The Office of Fair Trading has asked almost 30,000 state schools to review their uniform policies to allow parents to shop around for cheaper items.
The OFT's request follows a survey which found that items could be as much as £5 to £10 higher when bought from retailers or suppliers selected by the school or from their own shops.
It said families could save tens of millions of pounds if primary and secondary schools removed restrictions and allowed them to shop around freely.
The study also found that 74% of state schools continue to place restrictions on where parents must buy some uniform items.
In one example, the average price of a secondary school's sweatshirt was £12 under a restricted arrangement compared with an indicative cost of £8 at competing retailers and £5 at a supermarket.
The survey found that schools use a single supplier for a number of reasons, including wanting a consistent, good quality uniform and convenience for parents.
The OFT said schools could still have "smart" school uniform policies without appointing a single supplier.
It suggested that schools could achieve consistency through setting out colour and style requirements in more detail but still allow parents choice about where to buy items.
Susan Oxley, assistant director in the OFT's goods and consumer group, said: "When schools require that uniforms are bought from a preferred supplier or shop it can act as a tax on families, which mostly goes to the chosen retailers.

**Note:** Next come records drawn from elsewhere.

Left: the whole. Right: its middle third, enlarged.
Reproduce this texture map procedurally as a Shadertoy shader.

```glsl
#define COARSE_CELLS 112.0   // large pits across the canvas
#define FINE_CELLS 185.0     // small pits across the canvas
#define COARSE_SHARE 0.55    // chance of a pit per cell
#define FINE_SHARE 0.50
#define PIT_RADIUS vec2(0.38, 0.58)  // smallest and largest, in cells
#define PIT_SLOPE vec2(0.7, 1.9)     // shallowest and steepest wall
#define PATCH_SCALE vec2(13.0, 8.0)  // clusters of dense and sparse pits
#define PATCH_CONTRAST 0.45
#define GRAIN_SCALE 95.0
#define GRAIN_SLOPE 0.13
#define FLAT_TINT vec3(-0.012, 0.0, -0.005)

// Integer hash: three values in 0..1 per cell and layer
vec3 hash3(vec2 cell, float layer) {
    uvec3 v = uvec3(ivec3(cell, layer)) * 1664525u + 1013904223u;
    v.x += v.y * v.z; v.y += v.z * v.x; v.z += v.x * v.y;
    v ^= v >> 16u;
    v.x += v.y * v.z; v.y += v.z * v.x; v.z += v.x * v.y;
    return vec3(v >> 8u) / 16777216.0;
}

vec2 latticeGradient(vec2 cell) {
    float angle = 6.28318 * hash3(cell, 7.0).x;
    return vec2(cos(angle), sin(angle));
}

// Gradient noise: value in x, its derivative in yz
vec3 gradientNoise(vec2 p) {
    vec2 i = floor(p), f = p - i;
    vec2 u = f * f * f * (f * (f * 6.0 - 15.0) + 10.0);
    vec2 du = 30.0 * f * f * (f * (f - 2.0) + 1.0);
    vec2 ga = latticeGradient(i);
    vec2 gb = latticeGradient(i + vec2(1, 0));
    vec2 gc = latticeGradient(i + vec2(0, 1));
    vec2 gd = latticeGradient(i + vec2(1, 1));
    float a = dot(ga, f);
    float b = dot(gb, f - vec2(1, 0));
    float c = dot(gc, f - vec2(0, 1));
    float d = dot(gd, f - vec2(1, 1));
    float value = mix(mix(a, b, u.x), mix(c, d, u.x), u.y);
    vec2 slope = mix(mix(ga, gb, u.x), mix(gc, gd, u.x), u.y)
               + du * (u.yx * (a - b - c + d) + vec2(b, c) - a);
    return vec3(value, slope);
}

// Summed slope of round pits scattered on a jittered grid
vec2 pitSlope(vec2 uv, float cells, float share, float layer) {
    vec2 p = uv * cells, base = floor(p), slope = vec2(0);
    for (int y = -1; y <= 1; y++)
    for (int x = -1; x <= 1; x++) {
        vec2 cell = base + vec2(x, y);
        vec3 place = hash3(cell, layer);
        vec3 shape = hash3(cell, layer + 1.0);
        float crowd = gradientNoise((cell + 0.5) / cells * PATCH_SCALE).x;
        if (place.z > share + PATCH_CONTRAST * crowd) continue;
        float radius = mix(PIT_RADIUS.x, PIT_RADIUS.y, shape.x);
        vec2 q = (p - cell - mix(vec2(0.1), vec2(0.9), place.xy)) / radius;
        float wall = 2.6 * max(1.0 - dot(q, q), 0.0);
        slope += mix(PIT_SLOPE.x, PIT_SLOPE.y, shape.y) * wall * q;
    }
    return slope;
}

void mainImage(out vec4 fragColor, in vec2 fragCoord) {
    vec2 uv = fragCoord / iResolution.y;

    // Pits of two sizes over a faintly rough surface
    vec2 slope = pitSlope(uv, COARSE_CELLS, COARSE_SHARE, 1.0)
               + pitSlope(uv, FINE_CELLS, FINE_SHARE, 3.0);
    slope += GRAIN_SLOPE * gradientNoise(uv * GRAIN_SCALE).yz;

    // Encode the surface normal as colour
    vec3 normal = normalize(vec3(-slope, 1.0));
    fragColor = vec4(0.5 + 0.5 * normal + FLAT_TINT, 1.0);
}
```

"However, when families are able to shop around for school uniform items it can drive competition and bring down prices for all. We know schools don't want families to be left out of pocket and we have written to schools across the UK asking them to review their policies and supplier arrangements."